- **EXERCISE**
Sift through the material below and return the lines with "Maintain".

- **DATA UNDER STUDY**

=-=-=-=-=

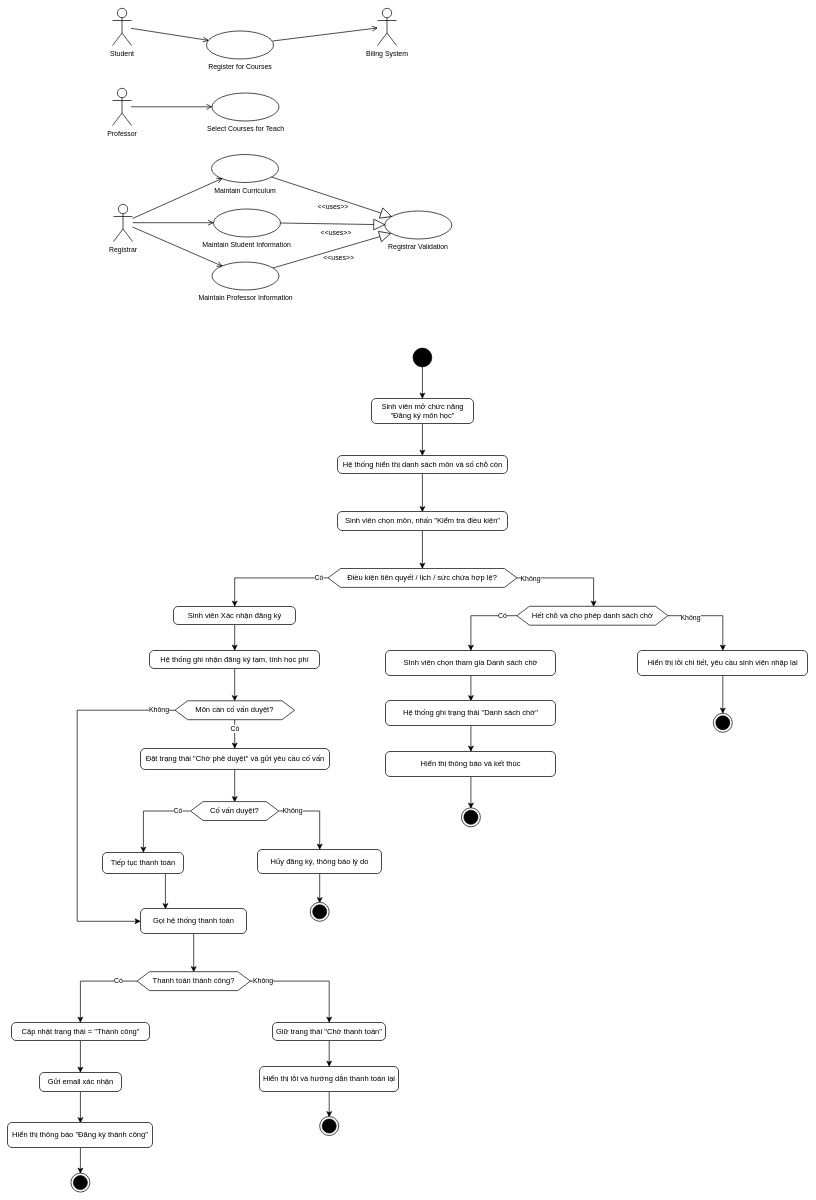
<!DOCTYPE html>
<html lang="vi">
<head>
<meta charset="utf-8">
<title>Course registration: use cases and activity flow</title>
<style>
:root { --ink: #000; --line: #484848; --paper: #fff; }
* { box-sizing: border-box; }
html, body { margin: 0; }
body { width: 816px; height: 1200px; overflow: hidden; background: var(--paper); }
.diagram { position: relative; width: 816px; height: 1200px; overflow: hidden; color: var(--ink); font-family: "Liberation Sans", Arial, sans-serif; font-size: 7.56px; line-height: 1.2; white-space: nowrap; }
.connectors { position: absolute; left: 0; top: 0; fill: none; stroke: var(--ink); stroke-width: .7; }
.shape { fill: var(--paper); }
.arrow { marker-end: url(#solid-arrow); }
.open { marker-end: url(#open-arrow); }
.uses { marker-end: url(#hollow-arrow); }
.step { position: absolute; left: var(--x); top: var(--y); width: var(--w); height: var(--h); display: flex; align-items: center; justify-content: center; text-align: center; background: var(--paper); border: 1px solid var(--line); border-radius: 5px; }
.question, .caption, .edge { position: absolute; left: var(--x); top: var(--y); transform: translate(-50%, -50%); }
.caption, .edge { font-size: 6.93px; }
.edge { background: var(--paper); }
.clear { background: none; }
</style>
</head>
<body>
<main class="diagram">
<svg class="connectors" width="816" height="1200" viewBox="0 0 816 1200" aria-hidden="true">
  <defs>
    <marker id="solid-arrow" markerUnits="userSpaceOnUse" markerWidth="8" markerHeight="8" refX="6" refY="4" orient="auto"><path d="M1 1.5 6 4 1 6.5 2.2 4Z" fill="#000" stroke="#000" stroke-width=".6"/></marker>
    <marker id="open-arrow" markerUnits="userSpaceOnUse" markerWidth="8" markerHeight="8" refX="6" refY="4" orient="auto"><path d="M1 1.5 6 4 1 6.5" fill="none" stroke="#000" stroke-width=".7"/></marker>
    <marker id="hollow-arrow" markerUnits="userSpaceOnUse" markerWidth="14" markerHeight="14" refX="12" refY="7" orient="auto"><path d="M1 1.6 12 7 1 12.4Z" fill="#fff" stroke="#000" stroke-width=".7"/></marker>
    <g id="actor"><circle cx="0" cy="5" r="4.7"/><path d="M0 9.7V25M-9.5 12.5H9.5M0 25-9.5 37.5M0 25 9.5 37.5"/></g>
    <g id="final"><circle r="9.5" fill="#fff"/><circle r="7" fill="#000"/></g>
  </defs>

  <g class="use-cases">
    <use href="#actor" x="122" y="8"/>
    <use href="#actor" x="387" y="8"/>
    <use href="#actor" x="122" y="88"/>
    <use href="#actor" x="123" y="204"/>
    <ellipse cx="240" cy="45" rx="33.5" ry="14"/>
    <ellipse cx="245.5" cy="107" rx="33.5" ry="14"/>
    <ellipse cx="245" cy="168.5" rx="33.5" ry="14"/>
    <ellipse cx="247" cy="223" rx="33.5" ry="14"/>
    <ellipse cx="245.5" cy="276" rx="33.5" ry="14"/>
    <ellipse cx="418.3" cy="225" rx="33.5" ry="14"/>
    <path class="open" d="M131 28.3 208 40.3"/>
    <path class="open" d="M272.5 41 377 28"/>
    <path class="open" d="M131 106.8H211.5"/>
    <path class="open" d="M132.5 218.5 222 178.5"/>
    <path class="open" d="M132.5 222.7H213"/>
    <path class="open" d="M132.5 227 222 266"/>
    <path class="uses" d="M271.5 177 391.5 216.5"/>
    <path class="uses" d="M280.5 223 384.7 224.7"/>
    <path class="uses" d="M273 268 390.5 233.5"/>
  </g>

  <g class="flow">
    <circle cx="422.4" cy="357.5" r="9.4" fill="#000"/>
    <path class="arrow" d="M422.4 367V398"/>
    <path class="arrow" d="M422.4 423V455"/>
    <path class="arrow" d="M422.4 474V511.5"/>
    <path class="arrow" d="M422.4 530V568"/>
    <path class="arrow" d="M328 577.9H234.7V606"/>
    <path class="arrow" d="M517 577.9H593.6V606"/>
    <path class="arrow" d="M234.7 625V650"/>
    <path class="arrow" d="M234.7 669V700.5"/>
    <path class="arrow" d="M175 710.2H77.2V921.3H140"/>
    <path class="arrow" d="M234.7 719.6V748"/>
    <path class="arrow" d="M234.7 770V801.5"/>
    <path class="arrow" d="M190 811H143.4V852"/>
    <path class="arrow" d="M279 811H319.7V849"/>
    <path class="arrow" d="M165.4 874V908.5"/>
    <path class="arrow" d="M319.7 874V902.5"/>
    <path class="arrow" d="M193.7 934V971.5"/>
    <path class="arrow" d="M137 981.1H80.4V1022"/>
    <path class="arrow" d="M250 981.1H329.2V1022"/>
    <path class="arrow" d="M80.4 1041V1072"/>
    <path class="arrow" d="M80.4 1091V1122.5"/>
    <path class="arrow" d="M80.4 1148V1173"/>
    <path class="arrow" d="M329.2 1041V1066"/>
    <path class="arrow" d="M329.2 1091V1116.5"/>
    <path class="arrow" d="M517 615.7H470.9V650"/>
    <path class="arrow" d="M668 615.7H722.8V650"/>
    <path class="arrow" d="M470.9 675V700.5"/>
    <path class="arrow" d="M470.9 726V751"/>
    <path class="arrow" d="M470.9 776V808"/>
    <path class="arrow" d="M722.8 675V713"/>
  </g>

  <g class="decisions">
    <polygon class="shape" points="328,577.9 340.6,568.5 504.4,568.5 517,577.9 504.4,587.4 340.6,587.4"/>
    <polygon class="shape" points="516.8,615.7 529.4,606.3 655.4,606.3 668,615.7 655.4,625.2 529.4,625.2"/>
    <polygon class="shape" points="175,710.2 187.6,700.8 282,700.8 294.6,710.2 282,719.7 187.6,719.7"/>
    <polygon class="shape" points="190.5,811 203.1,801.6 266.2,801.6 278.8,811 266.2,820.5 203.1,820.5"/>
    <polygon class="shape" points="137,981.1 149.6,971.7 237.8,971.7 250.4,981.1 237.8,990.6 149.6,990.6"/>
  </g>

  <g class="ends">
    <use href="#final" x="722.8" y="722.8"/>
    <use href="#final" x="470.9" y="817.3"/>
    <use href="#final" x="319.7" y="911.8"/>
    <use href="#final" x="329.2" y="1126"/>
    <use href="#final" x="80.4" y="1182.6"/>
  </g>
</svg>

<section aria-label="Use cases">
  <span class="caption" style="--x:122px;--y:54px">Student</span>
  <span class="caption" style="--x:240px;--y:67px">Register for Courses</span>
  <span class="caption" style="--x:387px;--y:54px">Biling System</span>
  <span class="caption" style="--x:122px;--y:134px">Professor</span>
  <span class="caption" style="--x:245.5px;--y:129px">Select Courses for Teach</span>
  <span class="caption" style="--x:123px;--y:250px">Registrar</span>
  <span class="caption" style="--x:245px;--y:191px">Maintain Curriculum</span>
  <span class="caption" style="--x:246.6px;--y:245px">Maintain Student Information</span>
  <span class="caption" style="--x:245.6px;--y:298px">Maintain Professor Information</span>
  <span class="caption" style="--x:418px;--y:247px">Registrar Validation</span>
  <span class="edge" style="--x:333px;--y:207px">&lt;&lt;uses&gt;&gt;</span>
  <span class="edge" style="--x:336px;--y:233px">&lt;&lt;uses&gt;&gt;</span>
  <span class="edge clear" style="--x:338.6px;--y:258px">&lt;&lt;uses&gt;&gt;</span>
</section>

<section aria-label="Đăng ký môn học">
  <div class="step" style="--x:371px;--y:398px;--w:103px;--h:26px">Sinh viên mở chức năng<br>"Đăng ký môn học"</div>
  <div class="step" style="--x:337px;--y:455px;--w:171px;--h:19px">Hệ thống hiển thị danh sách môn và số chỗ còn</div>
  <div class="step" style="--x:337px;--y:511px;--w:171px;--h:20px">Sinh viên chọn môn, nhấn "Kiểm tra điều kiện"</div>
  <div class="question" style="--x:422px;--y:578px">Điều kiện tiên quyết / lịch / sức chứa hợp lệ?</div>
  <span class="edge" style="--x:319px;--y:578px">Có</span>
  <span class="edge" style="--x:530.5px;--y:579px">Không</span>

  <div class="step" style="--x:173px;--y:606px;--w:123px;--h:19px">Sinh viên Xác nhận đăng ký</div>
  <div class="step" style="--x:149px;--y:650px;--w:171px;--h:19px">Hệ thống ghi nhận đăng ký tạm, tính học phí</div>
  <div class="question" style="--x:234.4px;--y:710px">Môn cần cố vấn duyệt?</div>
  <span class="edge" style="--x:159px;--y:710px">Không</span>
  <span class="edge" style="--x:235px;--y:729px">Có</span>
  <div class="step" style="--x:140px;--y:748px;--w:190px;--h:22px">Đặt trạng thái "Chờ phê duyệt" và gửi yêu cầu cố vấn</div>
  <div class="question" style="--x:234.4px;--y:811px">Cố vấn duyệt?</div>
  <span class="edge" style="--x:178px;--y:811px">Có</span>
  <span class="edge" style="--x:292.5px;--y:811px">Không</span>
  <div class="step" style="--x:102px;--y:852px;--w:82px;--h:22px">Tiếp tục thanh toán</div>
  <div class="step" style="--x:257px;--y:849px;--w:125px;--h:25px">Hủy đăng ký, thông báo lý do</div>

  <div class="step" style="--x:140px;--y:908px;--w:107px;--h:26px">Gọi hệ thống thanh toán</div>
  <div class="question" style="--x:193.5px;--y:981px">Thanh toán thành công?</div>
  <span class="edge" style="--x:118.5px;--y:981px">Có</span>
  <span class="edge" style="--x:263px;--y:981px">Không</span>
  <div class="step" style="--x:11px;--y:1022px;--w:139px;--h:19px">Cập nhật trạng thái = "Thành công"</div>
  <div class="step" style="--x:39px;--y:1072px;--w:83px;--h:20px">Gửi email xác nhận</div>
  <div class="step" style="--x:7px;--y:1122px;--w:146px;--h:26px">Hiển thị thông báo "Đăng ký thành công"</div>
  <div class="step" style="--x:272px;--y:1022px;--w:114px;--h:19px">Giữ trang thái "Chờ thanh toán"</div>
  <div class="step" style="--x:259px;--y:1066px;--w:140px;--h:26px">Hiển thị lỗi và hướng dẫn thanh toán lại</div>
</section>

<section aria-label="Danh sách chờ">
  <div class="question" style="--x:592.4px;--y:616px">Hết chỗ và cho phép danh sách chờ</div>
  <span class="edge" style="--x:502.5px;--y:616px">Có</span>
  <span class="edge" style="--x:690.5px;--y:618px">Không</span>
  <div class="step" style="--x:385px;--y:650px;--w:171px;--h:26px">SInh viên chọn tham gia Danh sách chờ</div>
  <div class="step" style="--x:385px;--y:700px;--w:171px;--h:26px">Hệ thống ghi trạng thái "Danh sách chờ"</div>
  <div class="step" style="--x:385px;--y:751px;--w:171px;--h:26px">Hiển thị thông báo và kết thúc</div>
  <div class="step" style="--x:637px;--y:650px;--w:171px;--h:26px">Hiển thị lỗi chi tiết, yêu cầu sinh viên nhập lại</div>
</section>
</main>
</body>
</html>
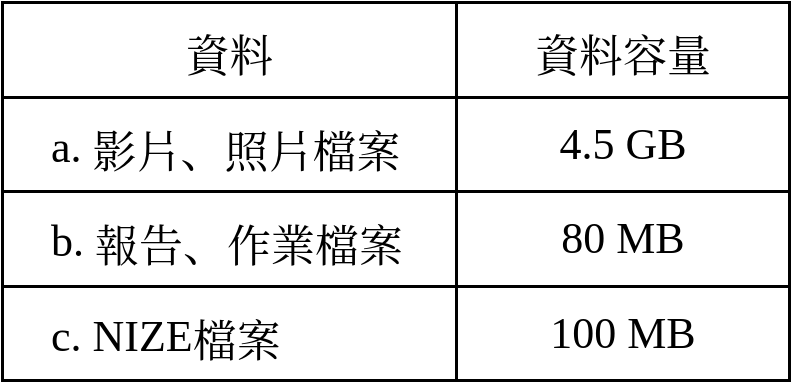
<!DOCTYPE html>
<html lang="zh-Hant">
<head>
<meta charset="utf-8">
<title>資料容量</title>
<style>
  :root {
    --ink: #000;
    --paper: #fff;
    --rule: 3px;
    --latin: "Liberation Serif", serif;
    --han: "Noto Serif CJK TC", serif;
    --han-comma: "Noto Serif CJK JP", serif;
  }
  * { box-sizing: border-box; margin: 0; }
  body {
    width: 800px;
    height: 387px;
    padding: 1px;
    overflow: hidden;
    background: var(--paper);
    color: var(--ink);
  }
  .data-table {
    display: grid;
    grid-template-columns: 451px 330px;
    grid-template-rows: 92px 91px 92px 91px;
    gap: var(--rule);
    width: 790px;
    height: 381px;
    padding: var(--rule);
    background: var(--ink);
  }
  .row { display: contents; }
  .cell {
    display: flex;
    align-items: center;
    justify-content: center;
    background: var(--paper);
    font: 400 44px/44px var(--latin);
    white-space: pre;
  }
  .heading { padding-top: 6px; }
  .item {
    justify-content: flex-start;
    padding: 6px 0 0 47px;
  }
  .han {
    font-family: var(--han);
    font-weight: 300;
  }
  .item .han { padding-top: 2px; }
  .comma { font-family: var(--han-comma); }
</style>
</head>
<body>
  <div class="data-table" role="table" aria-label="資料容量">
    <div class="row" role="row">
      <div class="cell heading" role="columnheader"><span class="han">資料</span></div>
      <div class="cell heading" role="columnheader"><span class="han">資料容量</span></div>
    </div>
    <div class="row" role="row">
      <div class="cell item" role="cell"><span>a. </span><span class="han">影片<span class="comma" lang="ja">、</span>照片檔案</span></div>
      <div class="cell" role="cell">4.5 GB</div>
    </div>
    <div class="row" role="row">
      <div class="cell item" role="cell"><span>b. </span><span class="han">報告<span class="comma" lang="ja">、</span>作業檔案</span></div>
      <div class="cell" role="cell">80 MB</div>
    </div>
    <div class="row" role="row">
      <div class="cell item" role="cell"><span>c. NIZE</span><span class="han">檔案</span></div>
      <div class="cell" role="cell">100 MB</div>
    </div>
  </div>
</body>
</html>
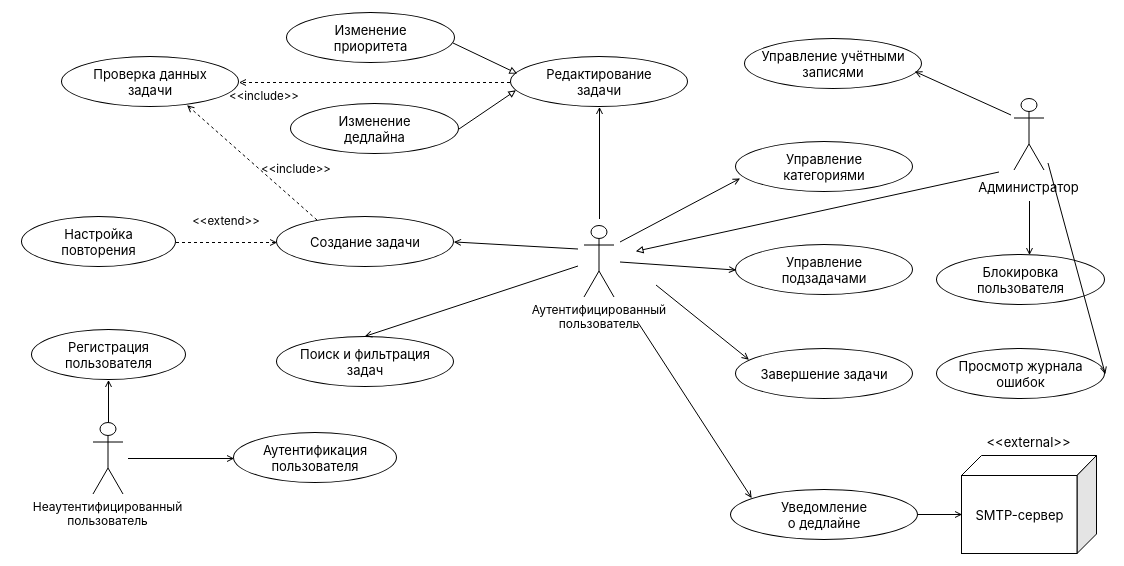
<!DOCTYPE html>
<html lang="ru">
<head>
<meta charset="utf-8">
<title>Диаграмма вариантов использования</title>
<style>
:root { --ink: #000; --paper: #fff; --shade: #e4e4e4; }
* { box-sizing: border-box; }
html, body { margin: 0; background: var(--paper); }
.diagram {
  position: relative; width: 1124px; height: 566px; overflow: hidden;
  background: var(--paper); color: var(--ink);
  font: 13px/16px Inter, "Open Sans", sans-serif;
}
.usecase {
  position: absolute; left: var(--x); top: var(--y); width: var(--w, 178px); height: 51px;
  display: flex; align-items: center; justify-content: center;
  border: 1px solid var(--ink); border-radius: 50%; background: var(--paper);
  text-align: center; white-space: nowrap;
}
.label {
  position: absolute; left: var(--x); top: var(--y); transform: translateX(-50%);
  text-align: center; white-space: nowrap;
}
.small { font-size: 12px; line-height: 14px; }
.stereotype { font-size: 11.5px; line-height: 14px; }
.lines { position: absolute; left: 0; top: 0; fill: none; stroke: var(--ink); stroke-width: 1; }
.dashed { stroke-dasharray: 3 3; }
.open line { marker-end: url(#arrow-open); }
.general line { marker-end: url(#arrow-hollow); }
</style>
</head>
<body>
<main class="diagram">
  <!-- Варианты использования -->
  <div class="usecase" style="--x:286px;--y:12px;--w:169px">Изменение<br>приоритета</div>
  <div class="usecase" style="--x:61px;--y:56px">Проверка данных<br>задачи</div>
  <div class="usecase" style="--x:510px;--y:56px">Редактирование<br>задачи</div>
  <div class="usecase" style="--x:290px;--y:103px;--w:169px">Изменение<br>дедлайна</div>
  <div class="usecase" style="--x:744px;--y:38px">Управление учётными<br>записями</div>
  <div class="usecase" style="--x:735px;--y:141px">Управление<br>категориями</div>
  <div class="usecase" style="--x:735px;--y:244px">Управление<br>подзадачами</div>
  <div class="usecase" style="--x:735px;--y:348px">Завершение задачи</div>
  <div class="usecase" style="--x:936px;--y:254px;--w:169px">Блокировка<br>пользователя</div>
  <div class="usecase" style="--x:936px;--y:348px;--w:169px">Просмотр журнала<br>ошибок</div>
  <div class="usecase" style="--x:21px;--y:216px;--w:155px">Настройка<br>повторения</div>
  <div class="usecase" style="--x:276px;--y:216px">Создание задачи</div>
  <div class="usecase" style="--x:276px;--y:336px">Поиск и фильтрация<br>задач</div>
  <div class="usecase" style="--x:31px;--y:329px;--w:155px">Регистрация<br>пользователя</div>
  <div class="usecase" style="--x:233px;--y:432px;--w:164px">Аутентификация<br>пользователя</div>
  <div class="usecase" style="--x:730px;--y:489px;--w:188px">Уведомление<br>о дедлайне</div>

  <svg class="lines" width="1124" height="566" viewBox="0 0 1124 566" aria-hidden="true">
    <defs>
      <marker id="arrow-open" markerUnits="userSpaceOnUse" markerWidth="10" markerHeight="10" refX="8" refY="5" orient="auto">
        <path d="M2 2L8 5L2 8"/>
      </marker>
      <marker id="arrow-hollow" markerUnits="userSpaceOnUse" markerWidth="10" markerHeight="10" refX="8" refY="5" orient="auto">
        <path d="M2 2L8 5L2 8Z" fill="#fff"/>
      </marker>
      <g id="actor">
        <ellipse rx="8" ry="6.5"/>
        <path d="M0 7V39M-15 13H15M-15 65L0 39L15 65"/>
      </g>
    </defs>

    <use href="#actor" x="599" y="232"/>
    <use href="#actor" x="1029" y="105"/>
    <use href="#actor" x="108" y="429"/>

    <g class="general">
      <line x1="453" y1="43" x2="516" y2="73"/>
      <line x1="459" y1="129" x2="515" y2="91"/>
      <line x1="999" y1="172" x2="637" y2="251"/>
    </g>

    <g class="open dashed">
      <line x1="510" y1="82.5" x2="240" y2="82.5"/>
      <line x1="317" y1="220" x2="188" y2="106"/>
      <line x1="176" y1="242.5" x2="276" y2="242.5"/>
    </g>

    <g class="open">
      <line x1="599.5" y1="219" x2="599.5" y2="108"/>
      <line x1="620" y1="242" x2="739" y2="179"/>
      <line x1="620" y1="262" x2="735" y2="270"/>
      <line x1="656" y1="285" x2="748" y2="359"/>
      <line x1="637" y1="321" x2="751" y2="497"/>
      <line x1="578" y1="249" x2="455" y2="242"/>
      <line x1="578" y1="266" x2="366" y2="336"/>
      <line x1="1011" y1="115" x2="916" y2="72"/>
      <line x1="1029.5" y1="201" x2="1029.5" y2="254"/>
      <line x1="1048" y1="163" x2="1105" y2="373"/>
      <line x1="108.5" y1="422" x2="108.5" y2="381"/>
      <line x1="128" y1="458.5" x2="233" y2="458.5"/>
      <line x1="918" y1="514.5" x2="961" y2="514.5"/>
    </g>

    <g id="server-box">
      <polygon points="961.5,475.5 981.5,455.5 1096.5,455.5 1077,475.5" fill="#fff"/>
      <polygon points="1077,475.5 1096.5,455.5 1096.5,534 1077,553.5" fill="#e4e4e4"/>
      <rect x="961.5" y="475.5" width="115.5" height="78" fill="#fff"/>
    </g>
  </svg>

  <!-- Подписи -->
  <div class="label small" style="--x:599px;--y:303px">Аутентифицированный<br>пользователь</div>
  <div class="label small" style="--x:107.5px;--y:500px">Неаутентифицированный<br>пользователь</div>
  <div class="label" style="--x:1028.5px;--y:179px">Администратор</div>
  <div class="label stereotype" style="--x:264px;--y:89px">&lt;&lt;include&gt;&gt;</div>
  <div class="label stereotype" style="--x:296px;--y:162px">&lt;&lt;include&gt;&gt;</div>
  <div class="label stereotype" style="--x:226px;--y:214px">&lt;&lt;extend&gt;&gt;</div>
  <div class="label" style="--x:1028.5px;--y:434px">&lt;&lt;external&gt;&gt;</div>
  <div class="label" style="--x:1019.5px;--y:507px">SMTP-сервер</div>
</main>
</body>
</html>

=-=-=-=-=

- **TASK RESULT**
  <span class="caption" style="--x:245px;--y:191px">Maintain Curriculum</span>
  <span class="caption" style="--x:246.6px;--y:245px">Maintain Student Information</span>
  <span class="caption" style="--x:245.6px;--y:298px">Maintain Professor Information</span>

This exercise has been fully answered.